Updated May 12: The City of Glendale announced that it is postponing the meeting planned for May 17 regarding the pedestiran/bike path.
By Mary O’KEEFE
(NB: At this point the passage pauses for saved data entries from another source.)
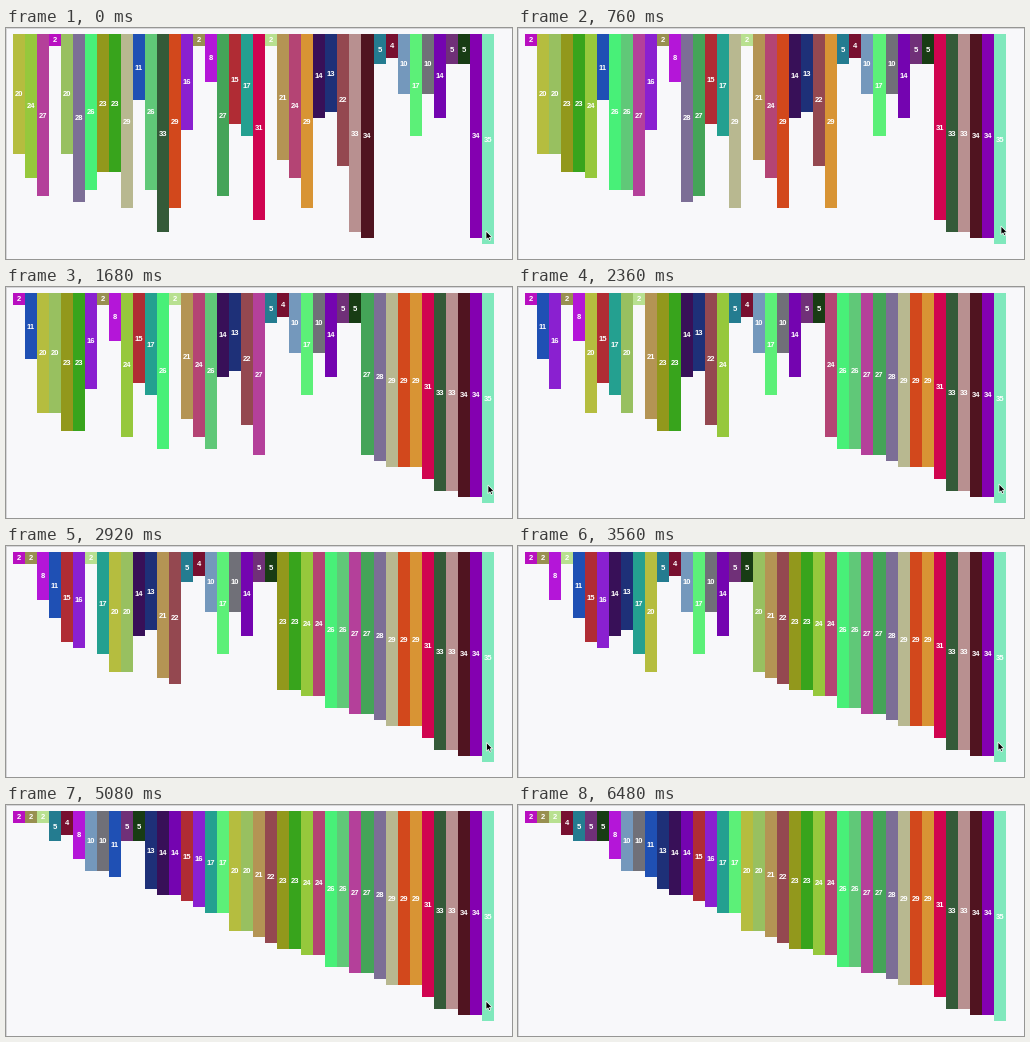
Animation of 506x231 px, one loop 6.52 s. Source, as a matplotlib script:

```python
import matplotlib.pyplot as plt
import numpy as np
from matplotlib.animation import FuncAnimation
from matplotlib.patches import Polygon, Rectangle

W, H, DPI = 506, 231, 128
PX = 72 / DPI  # points per pixel
FRAMES, INTERVAL = 163, 40
TOP, UNIT = 6, 6
START = 29  # the sweep is already partway through a pass

BARS = [
    (20, "#b5bd3f"), (24, "#96c83c"), (27, "#b4409a"), (2, "#b80fc0"),
    (20, "#98c060"), (28, "#7c6e96"), (26, "#48f078"), (23, "#92981c"),
    (23, "#38a41c"), (29, "#b8b890"), (11, "#1f50b4"), (26, "#60c878"),
    (33, "#345a38"), (29, "#d2481c"), (16, "#8a20d0"), (2, "#989050"),
    (8, "#b416d8"), (27, "#44a458"), (15, "#b02c34"), (17, "#24a090"),
    (31, "#d00450"), (2, "#b8e090"), (21, "#b49454"), (24, "#b44474"),
    (29, "#d89434"), (14, "#381058"), (13, "#1e3078"), (22, "#944850"),
    (33, "#b89090"), (34, "#501420"), (5, "#247c90"), (4, "#781030"),
    (10, "#7498bc"), (17, "#5cf078"), (10, "#707078"), (14, "#7404b0"),
    (5, "#703078"), (5, "#183c14"), (34, "#8400b0"), (35, "#80e8bc"),
]
N = len(BARS)
ARROW = np.array([(0, 0), (0, 8.6), (2, 6.8), (3.3, 9.7),
                  (4.7, 9.1), (3.5, 6.3), (6, 6.1)])


def left(i):
    return round(6.6 + 12.03 * i)


def steps_at(frame):
    return int(np.interp(frame, [0, 19, 162], [0, 140, 140 + 8.12 * 143]))


def bubble_orders():
    """Order of the bars in every frame, N - 1 comparisons per pass."""
    order, done, orders = list(range(N)), 0, []
    for frame in range(FRAMES):
        while done < steps_at(frame):
            j = (START + done) % (N - 1)
            a, b = order[j], order[j + 1]
            if BARS[a][0] > BARS[b][0]:
                order[j], order[j + 1] = b, a
            done += 1
        orders.append(order.copy())
    return orders


ORDERS = bubble_orders()

fig = plt.figure(figsize=(W / DPI, H / DPI), dpi=DPI, facecolor="#f8f8fa")
ax = fig.add_axes([0, 0, 1, 1])
ax.set(xlim=(0, W), ylim=(H, 0))
ax.axis("off")

for w, h in ((W, 1), (1, H)):
    ax.add_patch(Rectangle((0, 0), w, h, fc="#d6d6d8", lw=0, aa=False))

rects, labels = [], []
for value, color in BARS:
    rects.append(ax.add_patch(Rectangle((0, TOP), 12, value * UNIT, fc=color,
                                        lw=0, aa=False)))
    labels.append(ax.text(0, TOP + value * UNIT / 2, str(value), color="white",
                          family="Liberation Sans", weight="bold",
                          size=7.6 * PX, ha="center",
                          va="center_baseline", zorder=3))

cursor = ax.add_patch(Polygon(ARROW, fc="black", ec="white", lw=0.7 * PX,
                              zorder=5))


def update(frame):
    for slot, k in enumerate(ORDERS[frame]):
        x = left(slot)
        rects[k].set_x(x)
        rects[k].set_width(left(slot + 1) - x)
        labels[k].set_x(x + 5.7)
    keys = [0, 19, 42, 59, 89, 127]
    tip = (np.interp(frame, keys, [480, 483, 482, 481, 480, 480]),
           np.interp(frame, keys, [203, 198, 198, 197, 196, 196]))
    cursor.set_xy(ARROW + tip)
    cursor.set_visible(frame < 156)
    return [*rects, *labels, cursor]


anim = FuncAnimation(fig, update, frames=FRAMES, interval=INTERVAL,
                     repeat=True, repeat_delay=0)
plt.show()
```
The Glendale City Council will hear from city staff, residents and community members on the proposed Verdugo Wash pedestrian/bike path as part of the council meeting on May 17 at 6 p.m. at the city council chambers, 613 E. Broadway, 2nd floor in Glendale. The Verdugo Wash, as described by the city’s Transportation and Parking Commission in a meeting in August 2015, runs parallel to the Ventura (134) Freeway for the most part in downtown Glendale. A part of it runs under the Hilton Hotel at 100 W. Glenoaks Blvd., goes to the Rossmoyne area, bends north toward Cañada Boulevard and Verdugo Drive. It continues past Glendale Community College and Verdugo Park through Oakmont Country Club then flanks the north side of the Verdugo Mountains. The wash then travels near neighborhoods in Whiting Woods and Sycamore Avenue, through Crescenta Valley Park and on to Tujunga and Sunland. The Verdugo Wash is a tributary of the Los Angeles River and is encased in concrete. The Verdugo Wash bike path would be part of the citywide bike plan the city adopted a few years ago and, although there is support for the bike path to wind its way through Crescenta Valley, the City of Glendale has yet to vote to approve. On May 17, the Council will continue to investigate the possible path by issuing an RFP (Request for Proposals). The funding of $400,000 is part of Metro and Measure R. The first $100,000 would be used to create a master plan, including several – up to six – community meetings. There was early support for the bike path with local residents Paul and Desiree Rabinov leading several informational meetings at local venues. But there are also concerns that have been raised by local residents that the Verdugo Wash path will cut through their neighborhoods. Neighbors have voiced their worries about the possibility of increased crime and the creation of an easy access to many of their homes. They have questions concerning how often police would patrol the paths. Those who support the path feel it is a good use for the wash and will give bicyclists a safe way to travel from Glendale to Crescenta Valley. The May 17 meeting is the time for all – those opposed to, in favor of and on the fence – to share their opinions and concerns. Glendale Mayor Paula Devine said no decision has been made and she will hold her opinion until she hears from those at Tuesday’s meeting. “I will look at all the information presented and make a decision based on public comments, staff and the EIR (Environmental Impact Report) and any other information I am able to gather to make a final decision,” she said.